Work item ->
Before copying the entries, remove the pictures; everything else stays exactly as it is.

Available data ->
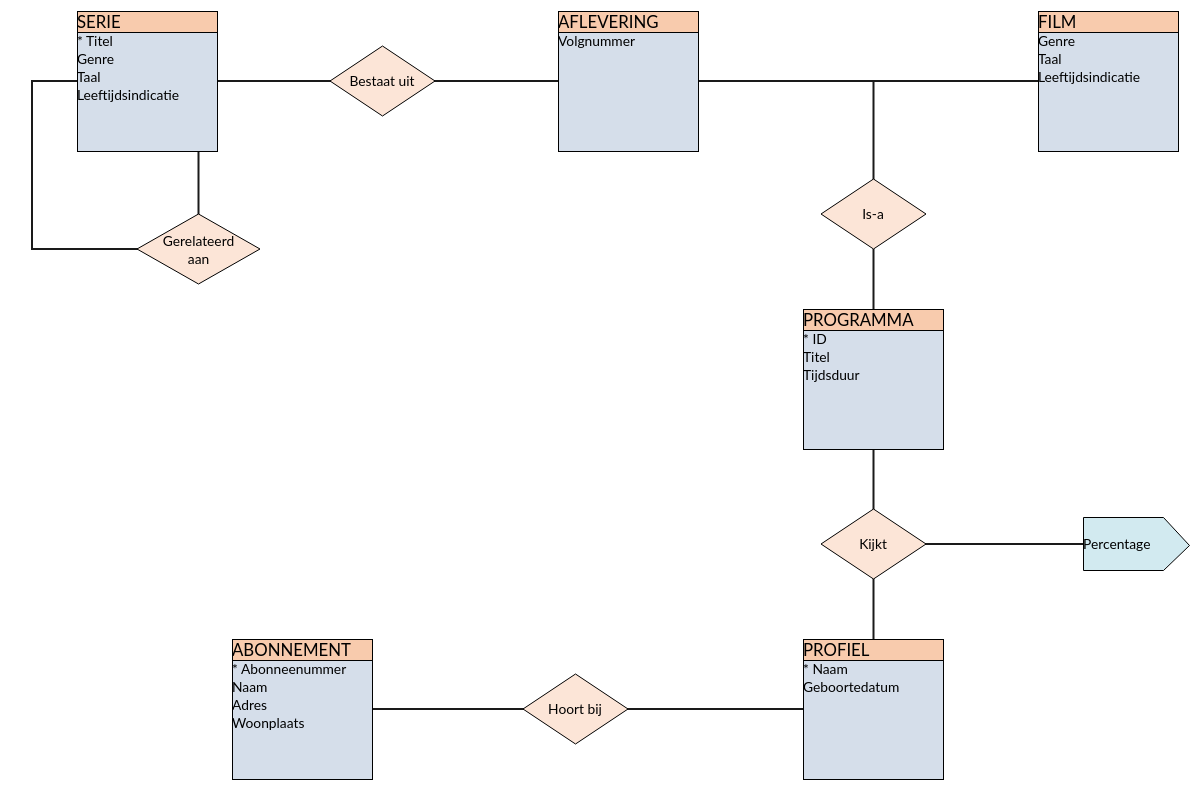
<!DOCTYPE html>
<html lang="nl">
<head>
<meta charset="utf-8">
<title>ER-diagram</title>
<style>
:root {
  --paper: #ffffff;
  --ink: #000000;
  --line: #1a1a1a;
  --entity-head: #f8cbad;
  --entity-body: #d5deea;
  --relation: #fce5d7;
  --attribute: #d2eaf0;
}
* { box-sizing: border-box; margin: 0; padding: 0; }
html, body { width: 1200px; height: 790px; overflow: hidden; background: var(--paper); }
.diagram {
  position: relative;
  width: 1200px;
  height: 790px;
  color: var(--ink);
  font: 13.8px/18px Lato, "Open Sans", sans-serif;
}
.shapes { position: absolute; left: 0; top: 0; display: block; }
.connectors { fill: none; stroke: var(--line); stroke-width: 2; }
.relations { fill: var(--relation); stroke: var(--ink); stroke-width: 1; }
.attribute { fill: var(--attribute); stroke: var(--ink); stroke-width: 1; }
.entity {
  position: absolute;
  left: var(--x);
  top: var(--y);
  width: 141px;
  height: 141px;
  background: var(--entity-body);
  border: 1px solid var(--ink);
}
.entity h2 {
  height: 21px;
  background: var(--entity-head);
  border-bottom: 1px solid var(--ink);
  font-size: 16.8px;
  font-weight: 400;
  line-height: 19px;
  text-indent: -1px;
}
.entity ul { list-style: none; margin: -1px 0 0 -1px; }
.entity li { white-space: nowrap; }
.label {
  position: absolute;
  left: var(--x);
  top: var(--y);
  width: 106px;
  height: 70px;
  display: flex;
  align-items: center;
  justify-content: center;
  text-align: center;
}
.label.wide { width: 123px; }
.label.value { justify-content: flex-start; height: 54px; }
</style>
</head>
<body>
<main class="diagram">
  <svg class="shapes" width="1200" height="790" viewBox="0 0 1200 790" aria-hidden="true">
    <g class="connectors">
      <path d="M78 81H32V249H138"/>
      <path d="M198.5 151V215"/>
      <path d="M217 81H331M434 81H559"/>
      <path d="M698 81H1040"/>
      <path d="M873.5 81V180M873.5 249V310M873.5 449V510M873.5 578V640"/>
      <path d="M925 544H1084"/>
      <path d="M372 709H524M627 709H805"/>
    </g>
    <g class="relations">
      <polygon points="330,81 382.5,46 435,81 382.5,116"/>
      <polygon points="137,249 198.5,214 260,249 198.5,284"/>
      <polygon points="821,214 873.5,179 926,214 873.5,249"/>
      <polygon points="821,544 873.5,509 926,544 873.5,579"/>
      <polygon points="523,709 575.5,674 628,709 575.5,744"/>
    </g>
    <polygon class="attribute" points="1083.5,517.5 1163.5,517.5 1189.5,545.5 1163.5,570.5 1083.5,570.5"/>
  </svg>

  <section class="entity" style="--x:77px;--y:11px">
    <h2>SERIE</h2>
    <ul><li>* Titel</li><li>Genre</li><li>Taal</li><li>Leeftijdsindicatie</li></ul>
  </section>
  <section class="entity" style="--x:558px;--y:11px">
    <h2>AFLEVERING</h2>
    <ul><li>Volgnummer</li></ul>
  </section>
  <section class="entity" style="--x:1038px;--y:11px">
    <h2>FILM</h2>
    <ul><li>Genre</li><li>Taal</li><li>Leeftijdsindicatie</li></ul>
  </section>
  <section class="entity" style="--x:803px;--y:309px">
    <h2>PROGRAMMA</h2>
    <ul><li>* ID</li><li>Titel</li><li>Tijdsduur</li></ul>
  </section>
  <section class="entity" style="--x:803px;--y:639px">
    <h2>PROFIEL</h2>
    <ul><li>* Naam</li><li>Geboortedatum</li></ul>
  </section>
  <section class="entity" style="--x:232px;--y:639px">
    <h2>ABONNEMENT</h2>
    <ul><li>* Abonneenummer</li><li>Naam</li><li>Adres</li><li>Woonplaats</li></ul>
  </section>

  <p class="label" style="--x:329px;--y:46px">Bestaat uit</p>
  <p class="label wide" style="--x:137px;--y:215px">Gerelateerd<br>aan</p>
  <p class="label" style="--x:820px;--y:179px">Is-a</p>
  <p class="label" style="--x:820px;--y:509px">Kijkt</p>
  <p class="label" style="--x:522px;--y:674px">Hoort bij</p>
  <p class="label value" style="--x:1083px;--y:517px">Percentage</p>
</main>
</body>
</html>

Task output ->
<!DOCTYPE html>
<html lang="nl">
<head>
<meta charset="utf-8">
<title>ER-diagram</title>
<style>
:root {
  --paper: #ffffff;
  --ink: #000000;
  --line: #1a1a1a;
  --entity-head: #f8cbad;
  --entity-body: #d5deea;
  --relation: #fce5d7;
  --attribute: #d2eaf0;
}
* { box-sizing: border-box; margin: 0; padding: 0; }
html, body { width: 1200px; height: 790px; overflow: hidden; background: var(--paper); }
.diagram {
  position: relative;
  width: 1200px;
  height: 790px;
  color: var(--ink);
  font: 13.8px/18px Lato, "Open Sans", sans-serif;
}
.shapes { position: absolute; left: 0; top: 0; display: block; }
.connectors { fill: none; stroke: var(--line); stroke-width: 2; }
.relations { fill: var(--relation); stroke: var(--ink); stroke-width: 1; }
.attribute { fill: var(--attribute); stroke: var(--ink); stroke-width: 1; }
.entity {
  position: absolute;
  left: var(--x);
  top: var(--y);
  width: 141px;
  height: 141px;
  background: var(--entity-body);
  border: 1px solid var(--ink);
}
.entity h2 {
  height: 21px;
  background: var(--entity-head);
  border-bottom: 1px solid var(--ink);
  font-size: 16.8px;
  font-weight: 400;
  line-height: 19px;
  text-indent: -1px;
}
.entity ul { list-style: none; margin: -1px 0 0 -1px; }
.entity li { white-space: nowrap; }
.label {
  position: absolute;
  left: var(--x);
  top: var(--y);
  width: 106px;
  height: 70px;
  display: flex;
  align-items: center;
  justify-content: center;
  text-align: center;
}
.label.wide { width: 123px; }
.label.value { justify-content: flex-start; height: 54px; }
</style>
</head>
<body>
<main class="diagram">
  <svg class="shapes" width="1200" height="790" viewBox="0 0 1200 790" aria-hidden="true">
    <g class="connectors">
      <path d="M78 81H32V249H138"/>
      <path d="M198.5 151V215"/>
      <path d="M217 81H331M434 81H559"/>
      <path d="M698 81H1040"/>
      <path d="M873.5 81V180M873.5 249V310M873.5 449V510M873.5 578V640"/>
      <path d="M925 544H1084"/>
      <path d="M372 709H524M627 709H805"/>
    </g>
    <g class="relations">
      <polygon points="330,81 382.5,46 435,81 382.5,116"/>
      <polygon points="137,249 198.5,214 260,249 198.5,284"/>
      <polygon points="821,214 873.5,179 926,214 873.5,249"/>
      <polygon points="821,544 873.5,509 926,544 873.5,579"/>
      <polygon points="523,709 575.5,674 628,709 575.5,744"/>
    </g>
    <polygon class="attribute" points="1083.5,517.5 1163.5,517.5 1189.5,545.5 1163.5,570.5 1083.5,570.5"/>
  </svg>

  <section class="entity" style="--x:77px;--y:11px">
    <h2>SERIE</h2>
    <ul><li>* Titel</li><li>Genre</li><li>Taal</li><li>Leeftijdsindicatie</li></ul>
  </section>
  <section class="entity" style="--x:558px;--y:11px">
    <h2>AFLEVERING</h2>
    <ul><li>Volgnummer</li></ul>
  </section>
  <section class="entity" style="--x:1038px;--y:11px">
    <h2>FILM</h2>
    <ul><li>Genre</li><li>Taal</li><li>Leeftijdsindicatie</li></ul>
  </section>
  <section class="entity" style="--x:803px;--y:309px">
    <h2>PROGRAMMA</h2>
    <ul><li>* ID</li><li>Titel</li><li>Tijdsduur</li></ul>
  </section>
  <section class="entity" style="--x:803px;--y:639px">
    <h2>PROFIEL</h2>
    <ul><li>* Naam</li><li>Geboortedatum</li></ul>
  </section>
  <section class="entity" style="--x:232px;--y:639px">
    <h2>ABONNEMENT</h2>
    <ul><li>* Abonneenummer</li><li>Naam</li><li>Adres</li><li>Woonplaats</li></ul>
  </section>

  <p class="label" style="--x:329px;--y:46px">Bestaat uit</p>
  <p class="label wide" style="--x:137px;--y:215px">Gerelateerd<br>aan</p>
  <p class="label" style="--x:820px;--y:179px">Is-a</p>
  <p class="label" style="--x:820px;--y:509px">Kijkt</p>
  <p class="label" style="--x:522px;--y:674px">Hoort bij</p>
  <p class="label value" style="--x:1083px;--y:517px">Percentage</p>
</main>
</body>
</html>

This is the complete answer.